Japan Chooses Its New Prime Minister
The LDP, Japan's ruling party, elects Japan's next Prime Minister, Fumio Kishida.
Winning Japan’s ruling Liberal Democratic Party’s (LDP) majority vote, former Foreign Minister Fumio Kishida is set to become Japan’s new Prime Minister.
In his acceptance speech, Kishida reiterated his plans to lead a transformed party in the upcoming general election, with a full focus on fighting the COVID-19 pandemic which is exhausting Japan's economy.
The former Foreign Minister, who enjoys moderate public support, surprisingly defeated former Defense Minister Taro Kono, who is considered a powerful figure and a favorable candidate.
Kishida is stepping in to fill the position left vacant by previous PM Yoshihide Suga, whose unpopularity and mishandling of the pandemic led him to relinquish all hopes of re-electing him as party leader after only one year in office.
The Japanese general elections are due on November 28.
Who is Fumio Kishida?
Fumio Kishida served as Minister of Foreign Affairs in the government of former Prime Minister Shinzo Abe for five years (2012-2017).
He is an ardent activist for global nuclear disarmament, and he notably contributed to Barack Obama's visit to Hiroshima in 2016, the first visit by a US president, while in office, to the city that was destroyed by an American atomic bomb in 1945.
On the economic front, the former banker promised a new fiscal stimulus plan to speed up recovery after the coronavirus pandemic and demonstrated his desire to reduce social inequalities.
Kishida’s economic policy seems focused on the need to distribute more wealth to households.

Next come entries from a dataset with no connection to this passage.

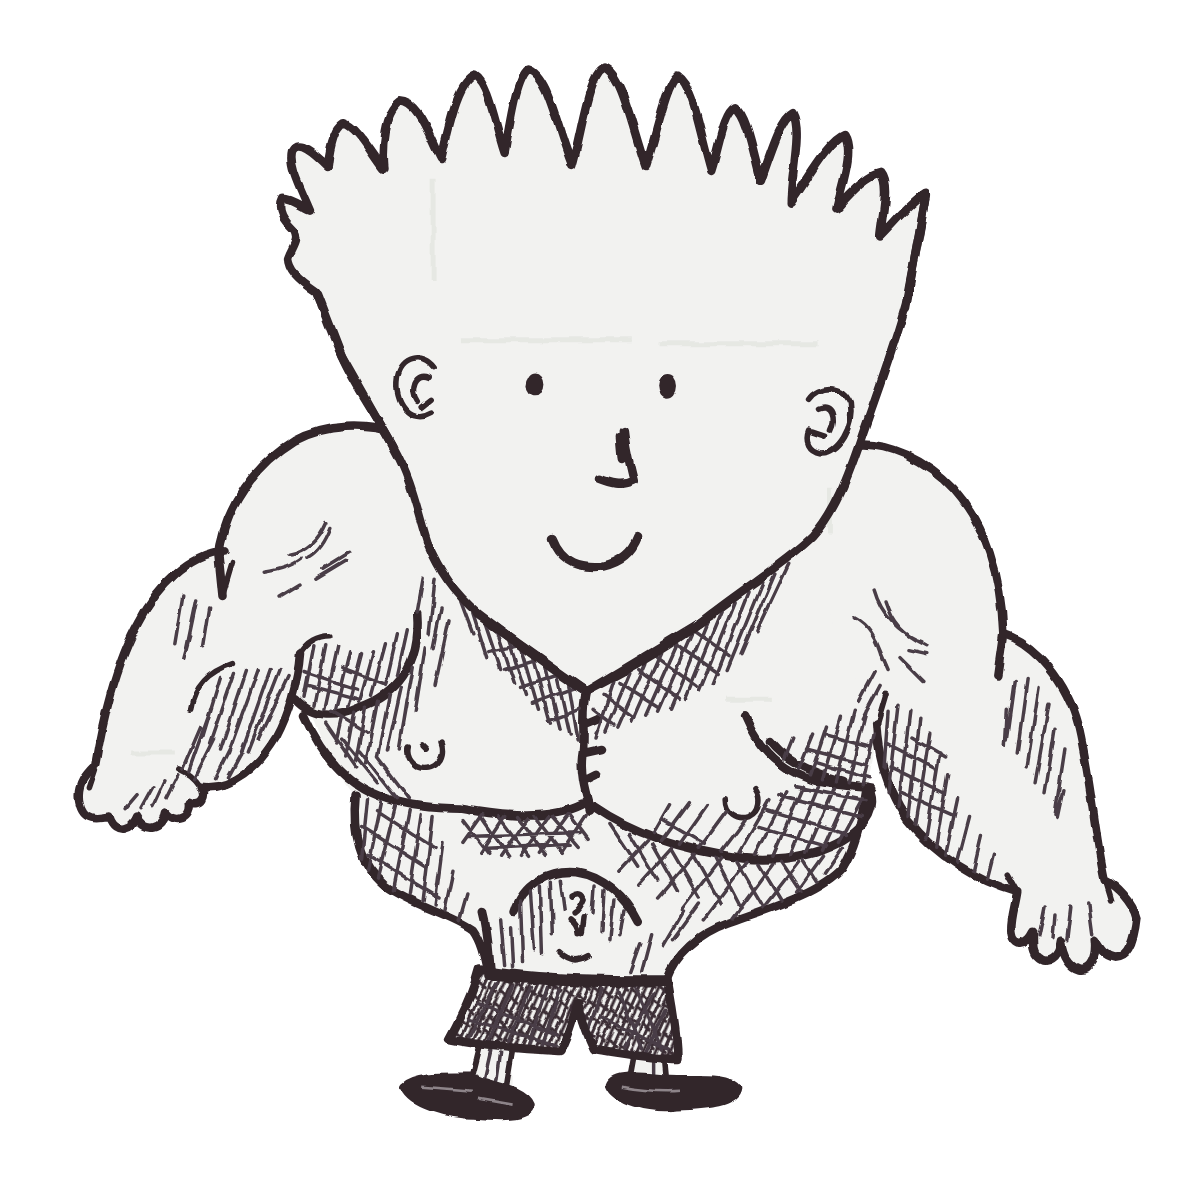
<!DOCTYPE html>
<html lang="en">
<head>
<meta charset="utf-8">
<title>Muscle man ink sketch</title>
<style>
:root{--page:#ffffff;--paper:#f2f2f0;--ink:#32262b;--hatch:#493e46;--stain:#e6e8e3}
html,body{margin:0;padding:0;background:var(--page);overflow:hidden}
.canvas{width:1200px;height:1200px;overflow:hidden;background:var(--page)}
.canvas svg{display:block}
.paper{fill:var(--paper);stroke:none}
.outline,.detail,.hatch{fill:none;stroke:var(--ink);stroke-linecap:round;stroke-linejoin:round}
.outline{stroke-width:4.3}
.detail{stroke-width:2.8}
.bold{stroke-width:4.6}
.hatch{stroke:var(--hatch);stroke-width:1.75}
.solid{fill:var(--ink)}
.stain{fill:none;stroke:var(--stain);stroke-width:2.5}
</style>
</head>
<body>
<main class="canvas">
<svg width="1200" height="1200" viewBox="0 0 604 604" role="img" aria-label="Ink doodle of a smiling muscle man with a huge triangular head, spiky hair, wide arms and tiny shorts">
<defs>
<filter id="pen-wobble" x="0" y="0" width="604" height="604" filterUnits="userSpaceOnUse">
<feTurbulence type="fractalNoise" baseFrequency="0.09" numOctaves="2" seed="7" result="n"/>
<feDisplacementMap in="SourceGraphic" in2="n" scale="2.6" xChannelSelector="R" yChannelSelector="G"/>
</filter>
<path id="head-shape" d="M159 147C150 141 145 136 145 130C147 124 151 121 148 116C143 111 139 106 142 100C147 100 151 104 156 106C152 96 145 84 147 76C150 70 158 77 165 84C166 75 168 65 173 62C180 64 186 76 193 85C192 74 193 57 201 51C211 51 216 69 222 80C226 64 230 41 239 38C246 42 249 62 254 77C257 60 260 38 266 35C276 38 280 64 288 83C293 66 296 38 304 34C313 37 318 64 325 84C331 66 335 43 341 38C349 43 352 66 358 86C362 74 364 57 370 54C376 58 379 76 383 91C388 77 393 60 399 57C404 66 398 88 398 102C408 88 417 71 425 68C430 76 424 92 421 105C428 97 437 88 443 87C448 93 444 108 443 119C451 111 458 102 466 97C463 119 459 136 456 153C450 175 442 196 434 219C427 240 420 258 409 270C397 282 376 295 358 309C338 325 315 338 295 348C276 336 258 322 241 309C228 298 221 287 215 273C210 257 207 241 198 225C189 208 178 193 172 179C166 166 163 156 159 147Z"/>
<path id="torso-shape" d="M205 215L155 352C162 375 170 390 179 401C178 420 181 434 194 446C208 456 227 460 238 468C243 476 244 484 246 492L335 494C340 480 352 470 366 465C385 458 413 450 424 437C431 424 434 412 436 398L446 350L432 222Z"/>
<path id="left-arm-shape" d="M200 218C185 213 164 213 148 222C130 233 115 254 112 277C95 279 79 295 70 313C58 334 51 366 48 385C44 389 38 395 40 404C42 414 50 412 55 411C58 421 67 417 69 411C73 419 82 417 83 409C88 415 96 412 95 404C101 407 104 401 101 396C117 398 130 386 139 371C143 364 147 357 149 351C158 361 170 360 181 356C200 350 212 335 210 310L225 280Z"/>
<path id="right-arm-shape" d="M430 224C447 222 467 232 480 246C496 264 504 290 505 319C521 324 537 343 543 366C549 392 551 420 556 443C562 446 570 454 572 462C571 472 568 482 561 482C555 481 553 476 551 473C552 482 549 489 543 488C537 486 535 480 534 474C533 482 527 486 523 482C519 479 520 473 520 469C516 477 509 476 509 468C509 461 511 456 512 449C493 444 470 430 457 413C447 399 442 383 441 366L410 290Z"/>
<path id="shorts-shape" d="M241 488C238 500 232 512 226 523C245 527 265 528 282 529C286 522 288 513 291 505C293 514 296 522 299 528C313 530 327 533 341 533C341 519 338 505 336 493C306 493 273 493 241 488Z"/>
<clipPath id="shorts-clip"><use href="#shorts-shape"/></clipPath>
<pattern id="cross-hatch" width="6" height="7" patternUnits="userSpaceOnUse" patternTransform="rotate(24)">
<path d="M1 0V7M4.2 0V7M0 3L6 5" stroke="#3b2d34" stroke-width="1.5" fill="none"/>
</pattern>
</defs>

<g id="figure" filter="url(#pen-wobble)">
<g id="legs">
<path class="paper" d="M239 526L236 546L258 548L258 527ZM317 531L316 546L336 546L334 532Z"/>
<path class="detail" d="M241 527L237 543M258 528L255 546M319 532L317 543M334 533L335 544"/>
<path class="hatch" d="M252 530l-2 14M247 529l-3 13M329 534v9"/>
</g>
<g id="shoes">
<path class="outline solid" d="M203 547C209 541 225 542 237 542C246 547 263 547 267 556C266 563 250 562 239 561C226 561 207 556 203 547Z"/>
<path class="outline solid" d="M307 546C309 540 324 542 335 543C347 544 366 541 371 548C370 556 353 556 339 557C326 558 310 554 307 546Z"/>
<path d="M212 547Q226 548 238 549M241 553L258 556M313 547Q330 550 342 549" fill="none" stroke="#8d8489" stroke-width="1.3"/>
</g>

<g id="torso">
<use class="paper" href="#torso-shape"/>
<path class="outline" d="M179 400C177 420 181 435 194 446C208 456 227 460 238 468C243 475 244 484 246 492"/>
<path class="outline" d="M436 398C434 412 431 426 424 437C413 450 385 458 366 465C352 470 340 480 335 494"/>
</g>

<g id="shorts">
<use class="paper" href="#shorts-shape"/>
<rect x="222" y="484" width="124" height="54" fill="url(#cross-hatch)" clip-path="url(#shorts-clip)"/>
<path class="hatch" d="M250 495l-14 27M258 496l-12 28M267 497l-11 27M275 497l-9 29M282 498l-9 28M303 498l-7 21M311 498l12 30M320 497l13 31M329 500l-15 27M335 508l-10 22M240 505l40 16M236 513l44 13M302 512l34 16"/>
<use class="outline" href="#shorts-shape"/>
<path class="outline bold" d="M246 491Q290 496 335 494"/>
</g>

<g id="left-arm">
<use class="paper" href="#left-arm-shape"/>
<path class="outline" d="M200 218C185 213 164 213 148 222C130 233 113 254 110 280L112 300"/>
<path class="outline" d="M113 277C95 279 79 295 70 313C58 334 51 366 48 385C44 389 38 395 40 404C42 414 50 412 55 411C58 421 67 417 69 411C73 419 82 417 83 409C88 415 96 412 95 404C101 407 104 401 101 396C117 398 130 386 139 371C145 360 150 343 151 329"/>
<path class="outline" d="M149 352C158 362 170 361 181 356C199 350 212 335 210 309"/>
<path class="detail" d="M96 357C98 345 105 338 117 334M112 300L117 283M48 388L45 397M151 329C154 323 160 320 166 320M101 396C97 390 94 389 90 387"/>
<path class="hatch" d="M164 263Q158 277 146 279M166 266q-4 11-11 15M133 288q13-2 19-7M159 291l15-9M163 286l13-8M141 300l10-6M92 300l-4 24M99 302l-5 24M105 306l-3 19M96 320l-3 11"/>
<path class="hatch" d="M111 341l-9 30M118 339l-12 35M124 338l-13 39M130 337l-15 42M136 337l-15 43M141 337l-16 41M145 340l-15 32M106 357l-11 31M101 366l-9 21M108 372l-10 20M116 376l-8 16M122 378l-7 13M83 393l-6 13M77 396l-6 11M90 390l-6 12M69 400l-6 7"/>
<path class="hatch" d="M158 325l-5 26M164 325l-6 30M170 325l-7 32M176 328l-7 29M182 329l-7 27M188 328l-7 25M194 324l-7 26M200 319l-6 26M205 317l-5 23M153 338l27 9M155 345l26 7M172 336l21 8"/>
</g>

<g id="right-arm">
<use class="paper" href="#right-arm-shape"/>
<path class="outline" d="M430 224C447 222 467 232 480 246C496 264 504 290 505 319L502 340"/>
<path class="outline" d="M505 319C521 324 537 343 543 366C549 392 551 420 556 443C562 446 570 454 572 462C571 472 568 482 561 482C555 481 553 476 551 473C552 482 549 489 543 488C537 486 535 480 534 474C533 482 527 486 523 482C519 479 520 473 520 469C516 477 509 476 509 468C509 461 511 456 512 449C493 444 470 430 457 413C447 399 442 383 441 364"/>
<path class="detail" d="M512 449L507 440M556 443L559 453M441 366L446 349"/>
<path class="hatch" d="M430 311Q440 316 444 332M440 297Q445 315 466 325M446 303q5 16 18 20M466 329l-9-2M453 331l12 12M447 337l-6-14M511 343l-4 29M517 342l-5 37M523 346l-6 40M528 354l-7 40M531 367l-5 32M507 357l-1 18M536 377l-5 33M535 398l-3 14"/>
<path class="hatch" d="M447 358l-2 28M452 355l-5 44M458 358l-6 48M463 362l-6 49M468 369l-7 46M473 379l-7 43M477 390l-6 36M482 402l-6 28M488 411l-6 23M494 421l-4 17M446 374l25 13M448 386l27 13M454 399l25 11M500 430l-3 12M459 371l17 10"/>
<path class="hatch" d="M526 456l-3 15M539 456l-2 17M548 455l2 15M531 460l-1 13"/>
</g>

<g id="chest">
<path class="outline" d="M153 360C161 378 174 396 195 402C207 406 220 407 232 407C254 411 277 413 293 405"/>
<path class="outline bold" d="M299 406C319 420 345 428 374 432C395 434 419 430 432 417C438 411 440 405 438 399"/>
<path class="outline" d="M375 360C381 374 390 386 407 392C418 396 430 395 439 397M388 373C396 383 408 389 424 393"/>
<path class="outline" d="M295 348C292 361 295 370 293 381C292 391 295 400 297 408M294 365L301 362M294 379L303 377M294 393L300 390"/>
<path class="detail" d="M222 374C225 382 218 389 210 386C206 384 204 380 205 376M213 375l2 2M365 402C365 409 371 413 377 411C383 408 383 401 380 397"/>
</g>

<g id="neck-shade" class="hatch">
<path d="M232 303l6 16M238 309l7 22M244 313l8 24M250 317l9 27M256 322l9 28M262 326l9 31M268 331l9 33M274 335l8 32M280 339l7 31M286 343l5 30M246 328l20-4M254 337l21-6M262 346l21-7M268 354l22-8M276 363l16-6"/>
<path d="M397 284l-16 34M390 289l-17 40M384 293l-18 44M377 298l-18 46M370 303l-18 45M363 308l-18 44M356 313l-18 44M348 319l-17 39M341 324l-16 36M333 329l-15 34M325 334l-14 32M317 339l-12 29M309 343l-9 28"/>
<path d="M312 344l19 12M322 337l20 15M331 331l20 15M340 324l22 15M349 317l18 13M304 350l15 11M299 357l10 8"/>
</g>

<g id="torso-shade" class="hatch">
<path d="M219 292l-3 27M213 291l-3 17M222 306l-4 20M226 312l-7 33M214 326l-5 32M208 336l-6 34M202 346l-7 32M196 350l-6 31M190 353l-6 31M184 356l-5 27M178 359l-4 22M172 361l-3 13M164 364l15 22M172 372l18 22M181 378l19 24M190 381l16 21M167 358l18 11M205 352l-4 25"/>
<path d="M185 402l-3 30M192 404l-7 34M199 406l-9 36M206 408l-8 40M212 410l-6 40M218 411l-5 42M223 424l-4 31M228 439l-4 19M182 416l32 20M185 430l36 22M190 408l29 19M235 450l-4 14"/>
<path d="M233 413l13 17M242 411l14 20M251 411l15 20M260 411l15 19M269 411l14 18M278 411l13 15M287 410l9 12M243 410l-10 14M254 411l-12 18M265 412l-13 19M276 411l-14 20M286 410l-14 19M295 410l-12 18M236 421l56-2M245 427l42-2"/>
<path d="M337 405l-8 14M347 404l-14 19M356 405l-14 20M366 408l-14 19M375 413l-12 16M387 403l-15 26M396 399l-16 31M404 396l-15 35M412 396l-14 34M420 397l-14 32M427 399l-13 29M434 402l-12 22M386 408l40 12M382 416l34 10M392 400l42 11M333 412l22 13M400 396l36 7"/>
<path d="M409 370l-7 17M416 366l-8 24M423 361l-9 31M430 357l-9 36M436 358l-9 36M440 370l-6 25M399 372l-4 10M406 377l30 8M411 384l27 8M416 370l22 6M443 345l-9 17M440 338l-8 15"/>
<path d="M307 415l14 21M317 420l14 23M328 425l13 23M338 428l14 24M349 430l14 25M360 432l13 25M371 434l13 22M382 435l11 18M393 434l10 15M404 433l7 11M326 423l-14 15M338 427l-17 19M350 430l-19 22M363 432l-20 26M376 434l-22 29M389 435l-20 27M402 434l-18 23M414 431l-13 18M424 427l-9 13M352 455l-13 18M344 459l-10 17"/>
</g>

<g id="belly">
<path class="outline" d="M259 459C263 445 276 438 290 439C304 441 315 452 321 464M243 459C246 470 246 480 247 489"/>
<path class="hatch" d="M262 454l1 30M267 449l2 29M272 446l1 34M277 444l1 26M282 443l2 15M299 446l-1 14M304 448l-1 21M309 453l-2 20M314 458l-2 13M252 463l2 23M257 467l1 20M328 470l-5 19M322 475l-5 14"/>
<path class="detail" d="M288 451q5-3 6 2q-2 5-5 7M287 463q4 3 4 7M294 462l-1 8M281 479q7 7 15 2"/>
</g>

<g id="head">
<use class="paper" href="#head-shape"/>
<path class="stain" d="M232 171H318M332 173H412M218 90V142M418 245V268"/>
<use class="outline" href="#head-shape"/>
<path class="outline" d="M160 148L172 179L198 225M466 98L456 155M240 309L295 348L358 310" />
<g id="ears" class="detail" stroke-width="3">
<path d="M219 185C213 177 202 179 200 190C198 203 207 214 217 208M216 190C209 187 206 196 210 202M212 205l5-4"/>
<path d="M407 201C412 194 424 193 428 203C430 215 422 228 413 228C407 227 405 222 407 217M412 206C419 203 421 211 418 217M409 218l6 2"/>
</g>
<ellipse class="solid" cx="269.500" cy="193.500" rx="4.500" ry="5.500"/>
<ellipse class="solid" cx="336" cy="194.500" rx="4.700" ry="5.700"/>
<path class="outline" d="M314 217C315 226 317 234 319 242C313 245 307 243 302 241M312 220L313 231"/>
<path class="outline bold" d="M278 271C283 284 293 286 303 285C312 283 318 278 321 270"/>
</g>
<path class="stain" d="M66 379H88M365 352H388"/>
</g>
</svg>
</main>
</body>
</html>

His approach comes in stark contrast to former PM Shinzo Abe’s economic policies, dubbed “Abenomics”, which focused on boosting corporate profits with the hope of its benefits trickling down on workers and wage-earners.
However, he appears more cautious on social issues, stating that he "has not reached the point of accepting same-sex marriage", which is not legal in Japan.
Kishida lived several years of his childhood with his family in New York and says he was a victim of racism at school, an experience he describes as difficult, yet one that gave him a penchant for justice and fairness.